Ferocious winds and torrential rain toppled power lines, triggered flooding and sparked landslides that engulfed houses as Rolly swept across the southern part of Luzon. It lost intensity as it skirted the sprawling capital of Manila and headed out to the South China Sea.
"We are horrified by the devastation caused by this typhoon in many areas including Catanduanes island and Albay," Philippines Red Cross President Richard Gordon said in a statement.
"Up to 90 percent of homes have been badly damaged or destroyed in some areas. This typhoon has smashed into people's lives and livelihoods on top of the relentless physical, emotional and economic toll of COVID-19," said Sen. Gordon.
Hundreds of thousands of people fled their homes ahead of the typhoon and many of them remain in evacuation centres as authorities scramble to restore power and telecommunications services in the hardest-hit areas.
Fourteen deaths were recorded in Albay province, but provincial disaster chief Cedric Daep said without pre-emptive evacuations "thousands would have died".
"We have extensive damage to infrastructure and housing," Daep said.
"Many people are hungry.
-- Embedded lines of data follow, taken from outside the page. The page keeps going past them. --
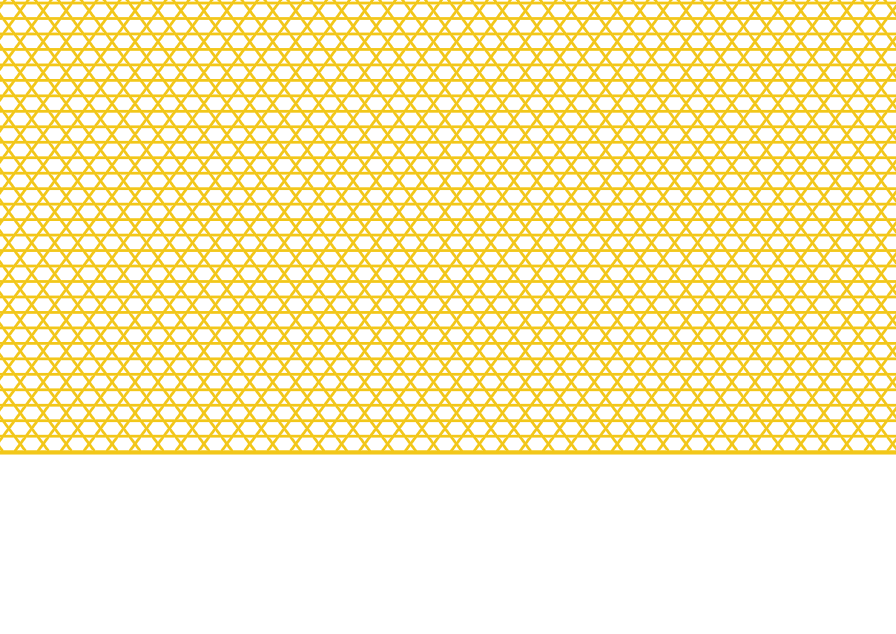
A WebGL 1 fragment shader for this pattern:

```glsl
precision highp float;
// A golden lattice of hexagons and small triangles above a blank white band.
uniform vec2 u_resolution;

// Smooth coverage of a shape from its signed distance, negative inside.
float coverage(float dist) {
  return clamp(0.5 - dist * u_resolution.x, 0.0, 1.0);
}

// Distance to the nearest whole number.
float toInteger(float v) {
  return abs(fract(v + 0.5) - 0.5);
}

// Distance to three families of parallel lines, in canvas widths.
float latticeDistance(vec2 p) {
  vec2 cell = vec2(0.025625, 0.017266);
  vec2 q = (p - vec2(0.0354, 0.2035)) / cell;
  float lean = (q.y - 0.5) * 0.5;
  float slope = cell.y / length(vec2(cell.x * 0.5, cell.y));
  float level = toInteger(q.y) * cell.y;
  float rising = toInteger(q.x - 0.5 - lean) * cell.x * slope;
  float falling = toInteger(q.x - 0.5 + lean) * cell.x * slope;
  return min(level, min(rising, falling));
}

void main() {
  vec2 p = gl_FragCoord.xy / u_resolution.x;
  vec3 gold = vec3(0.95, 0.78, 0.10);

  // Lattice strokes, closed below by a solid border
  float strokes = coverage(latticeDistance(p) - 0.00155);
  float border = coverage(p.y - 0.2049);
  float panel = coverage(0.2003 - p.y);

  float ink = max(strokes, border) * panel;
  gl_FragColor = vec4(mix(vec3(1.0), gold, ink), 1.0);
}
```
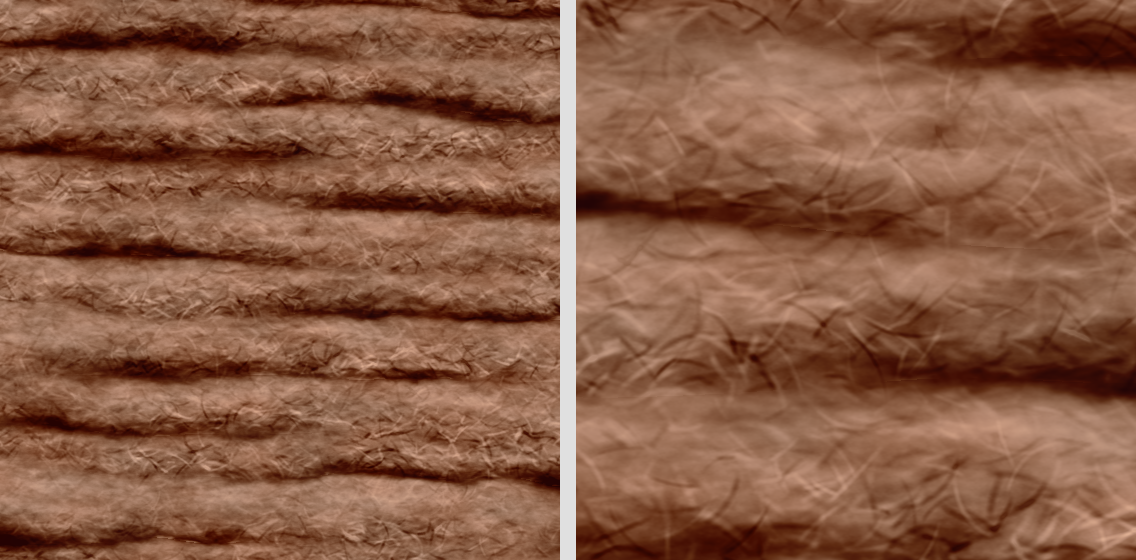
Left, the full canvas; right, a detail of the centre.
This texture is drawn by a WebGL 2 fragment shader. Its source:

```glsl
#version 300 es
precision highp float;
// Fuzzy brown yarn: slightly slanted strands with hairy undersides and ragged dark gaps.

uniform vec2 u_resolution;
out vec4 outColor;

const float PI = 3.14159265;
const float ROW_PITCH = 0.095;      // distance between gaps
const float TOP_GAP = 0.992;        // height of the uppermost gap
const float SLANT = 0.035;          // drop of each gap towards the right
const int GAP_COUNT = 13;
const float SHADOW_ABOVE = 0.022;   // soft falloff under a strand
const float SHADOW_BELOW = 0.012;   // crisper edge on the next strand
const float GAP_DARKNESS = 0.76;
const float BASE_TONE = 0.91;
const float UNDERSIDE_SHADE = 0.15;
const float STREAK_CONTRAST = 0.50;
const float GRAIN_CONTRAST = 0.50;
const float FIBRE_CONTRAST = 0.27;
const int FIBRE_LAYERS = 15;
const float FIBRE_CELL = 0.040;
const float FIBRE_WIDTH = 0.0017;

const vec3 YARN[6] = vec3[6](       // darkest to lightest
  vec3(0.14, 0.01, 0.01), vec3(0.26, 0.05, 0.01), vec3(0.37, 0.17, 0.07),
  vec3(0.48, 0.30, 0.20), vec3(0.59, 0.42, 0.32), vec3(0.70, 0.53, 0.44));
const vec3 HIGHLIGHT = vec3(0.45, 0.43, 0.38);

float hash(vec2 p) {
  return fract(sin(dot(p, vec2(127.1, 311.7))) * 43758.5453);
}

float noise(vec2 p) {
  vec2 i = floor(p), f = fract(p);
  f = f * f * (3.0 - 2.0 * f);
  return mix(mix(hash(i), hash(i + vec2(1, 0)), f.x),
             mix(hash(i + vec2(0, 1)), hash(i + vec2(1, 1)), f.x), f.y);
}

float fbm(vec2 p) {
  float sum = 0.0, gain = 0.5;
  for (int i = 0; i < 4; i++) {
    sum += gain * noise(p);
    p = mat2(1.6, 1.2, -1.2, 1.6) * p + 7.3;
    gain *= 0.5;
  }
  return sum / 0.9375;
}

// x: gap shadow, y: hairiness of the strand underside above the gap
vec2 strands(vec2 p) {
  float shadow = 0.0, fuzz = 0.0;
  float fray = (fbm(p * vec2(24.0, 60.0)) - 0.5) * 0.034;
  for (int n = 0; n < GAP_COUNT; n++) {
    float k = float(n) - 1.0;
    // gaps alternate between the right and left side, swapping lower down
    float side = cos(PI * (k + smoothstep(5.5, 8.5, k)));
    float centre = 0.5 + 0.32 * side;
    float reach = 0.40 + 0.14 * hash(vec2(k, 4.0));
    float open = 1.0 - smoothstep(0.4 * reach, 1.1 * reach, abs(p.x - centre));
    float bend = (noise(vec2(p.x * 3.2, k * 5.7)) - 0.5) * 0.036
               + (noise(vec2(p.x * 11.0, k * 9.1)) - 0.5) * 0.014;
    float lift = 0.010 * (1.0 - side) * step(k, 6.5) - SLANT * (p.x - centre);
    float d = p.y - (TOP_GAP - k * ROW_PITCH + lift + bend);
    d += fray * (d > 0.0 ? 1.0 : 0.45);
    float thickness = 0.45 + 1.1 * noise(vec2(p.x * 5.0, k * 3.3 + 20.0));
    float falloff = abs(d) / (thickness * (d > 0.0 ? SHADOW_ABOVE : SHADOW_BELOW));
    float strength = mix(0.24, 1.0, open) * (0.6 + 0.6 * noise(vec2(p.x * 8.0, k * 6.1)));
    shadow = max(shadow, strength * exp(-pow(falloff, 1.6)));
    fuzz = max(fuzz, smoothstep(-0.006, 0.012, d) * (1.0 - smoothstep(0.03, 0.075, d)));
  }
  return vec2(shadow, fuzz);
}

// Signed fibre coverage: positive for lit hairs, negative for shaded ones
float fibres(vec2 p, float pixel) {
  float sum = 0.0;
  for (int layer = 0; layer < FIBRE_LAYERS; layer++) {
    float seed = float(layer) * 17.0;
    vec2 q = p / FIBRE_CELL + vec2(hash(vec2(seed, 1.0)), hash(vec2(seed, 2.0)));
    for (int j = 0; j < 9; j++) {
      vec2 cell = floor(q) + vec2(j % 3 - 1, j / 3 - 1);
      vec2 id = cell + seed;
      vec2 v = (q - cell - vec2(hash(id), hash(id + 31.7))) * FIBRE_CELL;
      float angle = (hash(id + 5.3) - 0.5) * mix(1.0, 3.2, hash(id + 8.1));
      float c = cos(angle), s = sin(angle);
      v = mat2(c, -s, s, c) * v;
      v.y += (hash(id + 2.9) - 0.5) * 32.0 * v.x * v.x;
      float halfLength = FIBRE_CELL * mix(0.18, 0.75, hash(id + 3.7));
      float width = FIBRE_WIDTH * mix(0.6, 1.5, hash(id + 6.4));
      float line = 1.0 - smoothstep(0.0, width * 1.4 + pixel, abs(v.y));
      float ends = 1.0 - smoothstep(0.5, 1.0, abs(v.x) / halfLength);
      sum += line * ends * mix(-1.0, 1.0, hash(id + 9.6));
    }
  }
  return clamp(sum, -1.4, 1.6);
}

vec3 yarnColor(float tone) {
  float t = clamp(tone, 0.0, 1.0) * 5.0;
  int i = min(int(t), 4);
  return mix(YARN[i], YARN[i + 1], t - float(i)) + HIGHLIGHT * max(tone - 1.0, 0.0);
}

void main() {
  vec2 p = gl_FragCoord.xy / u_resolution;
  vec2 strand = strands(p);
  float patches = smoothstep(0.28, 0.68, fbm(p * vec2(7.0, 11.0) + 3.0));
  float hairiness = mix(0.4, 1.0, strand.y) * mix(0.55, 1.1, patches);

  // spun wool: soft lengthwise streaks with fine grain
  float streaks = fbm(p * vec2(13.0, 46.0)) - 0.5;
  float grain = fbm(p * vec2(70.0, 115.0) + 11.0) - 0.5;
  float tone = BASE_TONE + STREAK_CONTRAST * streaks - UNDERSIDE_SHADE * strand.y;
  tone += GRAIN_CONTRAST * grain * mix(0.6, 1.0, hairiness) * (1.0 - 0.5 * strand.x);
  tone += FIBRE_CONTRAST * hairiness * fibres(p, 1.0 / u_resolution.y) * (1.0 - 0.6 * strand.x);
  tone -= GAP_DARKNESS * strand.x;

  // drift between greyish and reddish wool
  float warmth = fbm(p * vec2(9.0, 22.0) + 40.0) - 0.5;
  vec3 color = yarnColor(tone) + warmth * vec3(0.04, -0.02, -0.04);
  outColor = vec4(clamp(color, 0.0, 1.0), 1.0);
}
```
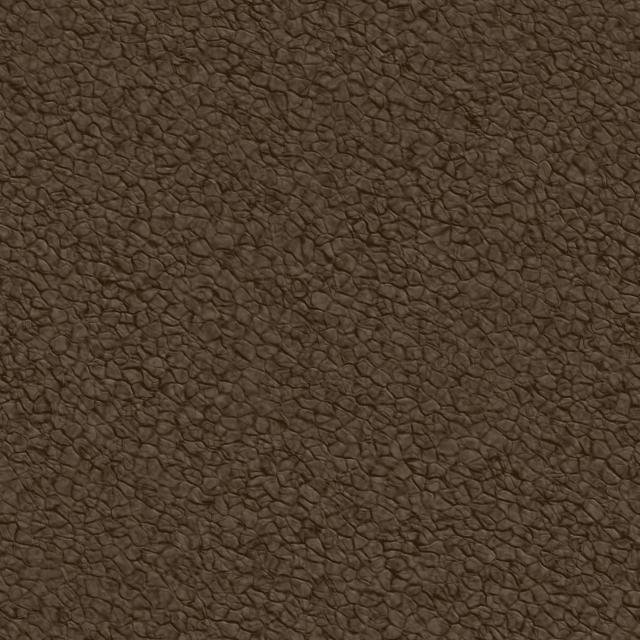
Reproduce this texture procedurally as a Shadertoy shader.

```glsl
// Brown pebbled leather with creases that drift down to the right.
// Warped cellular noise forms the pebbles; a sideways height difference
// lights them, and value noise varies the depth and adds fine grain.

const vec3 LEATHER_BROWN = vec3(0.289, 0.229, 0.168);
const vec2 LIGHT_DIR = vec2(0.45, 0.89);
const float GRAIN_ANGLE = -0.5;
const float PEBBLES = 43.0;

float hash1(vec2 p) {
    return fract(sin(dot(p, vec2(127.1, 311.7))) * 43758.5453);
}

vec2 hash2(vec2 p) {
    return vec2(hash1(p), hash1(p + vec2(37.3, 91.7)));
}

float valueNoise(vec2 p) {
    vec2 cell = floor(p);
    vec2 f = fract(p);
    f = f * f * (3.0 - 2.0 * f);
    float low = mix(hash1(cell), hash1(cell + vec2(1.0, 0.0)), f.x);
    float high = mix(hash1(cell + vec2(0.0, 1.0)), hash1(cell + vec2(1.0)), f.x);
    return mix(low, high, f.y);
}

vec2 rotate(vec2 p, float angle) {
    float c = cos(angle);
    float s = sin(angle);
    return vec2(c * p.x + s * p.y, c * p.y - s * p.x);
}

// Groove strength between cells; crossDepth is the depth across the grain.
float cellGroove(vec2 p, float jitter, float width, float crossDepth) {
    vec2 cell = floor(p);
    vec2 nearest = vec2(9.0);
    vec2 second = vec2(9.0);
    for (int y = -1; y <= 1; y++) {
        for (int x = -1; x <= 1; x++) {
            vec2 id = cell + vec2(float(x), float(y));
            vec2 toSeed = id + 0.5 + jitter * (hash2(id) - 0.5) - p;
            if (dot(toSeed, toSeed) < dot(nearest, nearest)) {
                second = nearest;
                nearest = toSeed;
            } else if (dot(toSeed, toSeed) < dot(second, second)) {
                second = toSeed;
            }
        }
    }
    float gap = length(second) - length(nearest);
    float alongGrain = abs(normalize(second - nearest).y);
    return (1.0 - smoothstep(0.0, width, gap)) * mix(crossDepth, 1.0, alongGrain * alongGrain);
}

// Total depth of pebble edges, wrinkles, long creases and small bumps.
float creaseDepth(vec2 uv) {
    vec2 grain = rotate(uv, GRAIN_ANGLE);
    vec2 bend = vec2(valueNoise(uv * 9.0), valueNoise(uv * 9.0 + 31.0)) - 0.5;
    grain += 0.012 * bend;

    vec2 p = grain * PEBBLES * vec2(0.9, 1.1);
    p += 0.4 * (vec2(valueNoise(p * 1.5), valueNoise(p * 1.5 + 17.0)) - 0.5);

    float pebbleEdge = cellGroove(p, 0.85, 0.31, 0.7);
    float wrinkle = cellGroove(p * 1.75 + 5.3, 0.95, 0.36, 0.7);
    float longCrease = cellGroove(p * vec2(0.16, 0.4) + 9.1, 1.0, 0.3, 0.0);

    float edgeDepth = mix(0.55, 1.1, valueNoise(p * 1.2 + 70.0)) + 0.5 * longCrease;
    float wrinkleDepth = 0.8 * valueNoise(p * 1.3 + 110.0);
    float bumps = valueNoise(rotate(p, 0.6) * 2.9 + 40.0) - 0.5;

    return pebbleEdge * edgeDepth + wrinkle * wrinkleDepth + 0.75 * bumps;
}

// Fine pores in two crossed layers, centred on zero.
float surfaceGrain(vec2 uv) {
    float soft = valueNoise(rotate(uv, 0.4) * 150.0) - 0.5;
    float fine = valueNoise(rotate(uv, 1.1) * 220.0 + 13.0) - 0.5;
    return 0.5 * soft + 0.7 * fine;
}

void mainImage(out vec4 fragColor, in vec2 fragCoord) {
    vec2 uv = fragCoord / iResolution.y;

    // Relief: dark grooves and flanks tilted toward or away from the light
    float depth = creaseDepth(uv);
    vec2 lightStep = 0.0013 * LIGHT_DIR;
    float slope = creaseDepth(uv + lightStep) - creaseDepth(uv - lightStep);

    // Some patches of hide are stretched slightly flatter than others
    float relief = mix(0.9, 1.1, smoothstep(0.15, 0.75, valueNoise(uv * 5.0 + 8.0)));

    float tone = relief * (0.040 - 0.102 * depth + 0.098 * slope);
    tone += 0.09 * surfaceGrain(uv);
    tone = clamp(tone, -0.12, 0.17);

    fragColor = vec4(LEATHER_BROWN + tone, 1.0);
}
```
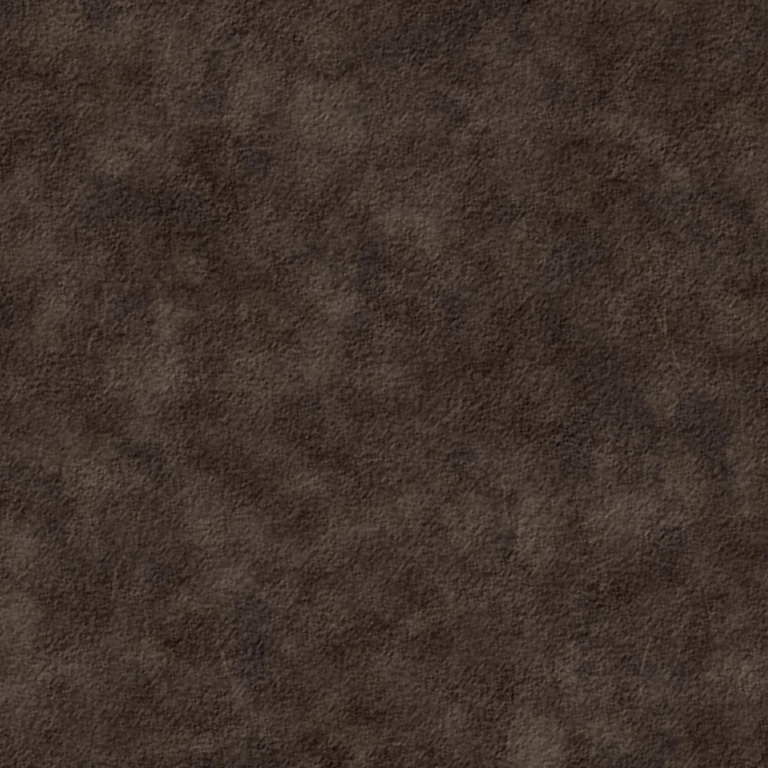
Write a Shadertoy shader that draws this texture.

```glsl
// Worn dark brown suede leather with pale patches, dusky stains, fine grain and scratches

float hash(vec2 p) {
    vec3 q = fract(p.xyx * vec3(0.1031, 0.1030, 0.0973));
    q += dot(q, q.yzx + 33.33);
    return fract((q.x + q.y) * q.z);
}

float noise(vec2 p) {
    vec2 i = floor(p), f = fract(p);
    f = f * f * (3.0 - 2.0 * f);
    return mix(mix(hash(i), hash(i + vec2(1, 0)), f.x),
               mix(hash(i + vec2(0, 1)), hash(i + vec2(1, 1)), f.x), f.y);
}

float fbm(vec2 p) {
    float sum = 0.0, weight = 0.5;
    for (int i = 0; i < 5; i++) {
        sum += weight * noise(p);
        p = mat2(1.6, 1.2, -1.2, 1.6) * p + 17.3;
        weight *= 0.5;
    }
    return sum / 0.97;
}

// Soft rounded patches, one per cell, with ragged rims
float patches(vec2 p) {
    p += 0.7 * (vec2(fbm(p * 3.0), fbm(p * 3.0 + 40.0)) - 0.5);
    vec2 cell = floor(p);
    float cover = 0.0;
    for (int y = -1; y <= 1; y++)
    for (int x = -1; x <= 1; x++) {
        vec2 c = cell + vec2(x, y);
        vec2 center = c + 0.15 + 0.7 * vec2(hash(c + 3.0), hash(c + 71.0));
        float radius = mix(0.25, 0.7, hash(c + 29.0));
        float disc = 1.0 - smoothstep(0.45 * radius, radius, length(p - center));
        cover = max(cover, disc * hash(c + 53.0));
    }
    return cover;
}

// Height of the tiny pebbled nap
float nap(vec2 p) {
    return 0.5 * noise(p * 190.0) + 0.65 * noise(mat2(0.8, 0.6, -0.6, 0.8) * p * 310.0 + 9.0);
}

// Thin, bent, broken scratches, mostly upright
float scratches(vec2 p) {
    float mark = 0.0;
    for (int i = 0; i < 26; i++) {
        vec2 seed = vec2(float(i) * 7.0 + 2.0, 5.0);
        float angle = (hash(seed) - 0.5) * 0.9 + (i % 4 == 0 ? 1.5 : 0.0);
        vec2 d = p - vec2(hash(seed + 11.0), hash(seed + 23.0));
        d = mat2(cos(angle), -sin(angle), sin(angle), cos(angle)) * d;
        float halfLength = mix(0.03, 0.085, hash(seed + 37.0));
        d.x += 0.02 * (noise(vec2(d.y * 22.0, seed.x)) - 0.5);
        d.x += 0.005 * (noise(vec2(d.y * 90.0, seed.x + 3.0)) - 0.5);
        float line = 1.0 - smoothstep(0.0005, 0.0032, abs(d.x));
        float ends = 1.0 - smoothstep(0.5 * halfLength, halfLength, abs(d.y));
        float breaks = smoothstep(0.1, 0.6, noise(p * 60.0 + seed));
        mark = max(mark, line * ends * breaks * mix(0.25, 1.0, hash(seed + 51.0)));
    }
    return mark;
}

void mainImage(out vec4 fragColor, in vec2 fragCoord) {
    vec2 uv = fragCoord / iResolution.y;

    // Broad mottling
    vec3 color = vec3(0.249, 0.197, 0.165);
    color += 0.085 * (fbm(uv * 9.0) - 0.5);
    color += 0.12 * (fbm(uv * 32.0 + 60.0) - 0.5);
    color += vec3(0.050, 0.050, 0.047) * patches(uv * 11.0 + 4.0);

    // Dusky bluish stains with crumbled rims
    float dusk = fbm(uv * 15.0 + 131.0) + 0.22 * (fbm(uv * 70.0 + 20.0) - 0.5);
    float stain = smoothstep(0.59, 0.76, dusk);
    color = mix(color, vec3(0.185, 0.150, 0.148), 0.6 * stain);

    // Faint creases
    float ridge = abs(fbm(uv * 16.0 + 210.0) - 0.5);
    float crease = 1.0 - smoothstep(0.0, 0.016, ridge);
    color -= 0.03 * crease * smoothstep(0.45, 0.65, noise(uv * 13.0 + 80.0));

    // Nap lit from the upper left
    float height = nap(uv);
    float relief = height - nap(uv + vec2(-0.0018, 0.0020));
    float depth = mix(0.75, 1.2, noise(uv * 26.0 + 15.0));
    color += depth * (0.115 * relief + 0.10 * (height - 0.575));

    color += vec3(0.095, 0.085, 0.075) * scratches(uv);
    fragColor = vec4(clamp(color, 0.0, 1.0), 1.0);
}
```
They had already suffered from Covid due to the loss of jobs and dislocation. Some don't even have kitchen utensils."
Seven of the victims were in a town that was hit by a landslide of volcanic ash from the nearby active Mayon volcano.
The mayor of Guinobatan told local media that around 147 homes had been swamped and some were now unlivable.
"We are severely affected here," provincial Governor Joseph Cua told a government briefing.
Most of the island's power lines were damaged in the typhoon and reports from towns were only trickling in, suggesting the toll could rise.
"We're hoping aid will arrive soon. We are short on funds," Cua told CNN Philippines.
Across the areas in Rolly's path, more than 20,000 houses were destroyed and around 58,000 partially damaged, Civil Defense said in a statement. Farmland was also damaged.
Clean-up efforts were under way with residents removing sodden furniture and other belongings from their houses as they shovelled out mud and debris after heavy rains inundated towns.
"The flood took only minutes to rise -- not hours, but minutes," Alona Espino in Batangas city, south of Manila, told AFP.
"We never experienced flood raging so fast."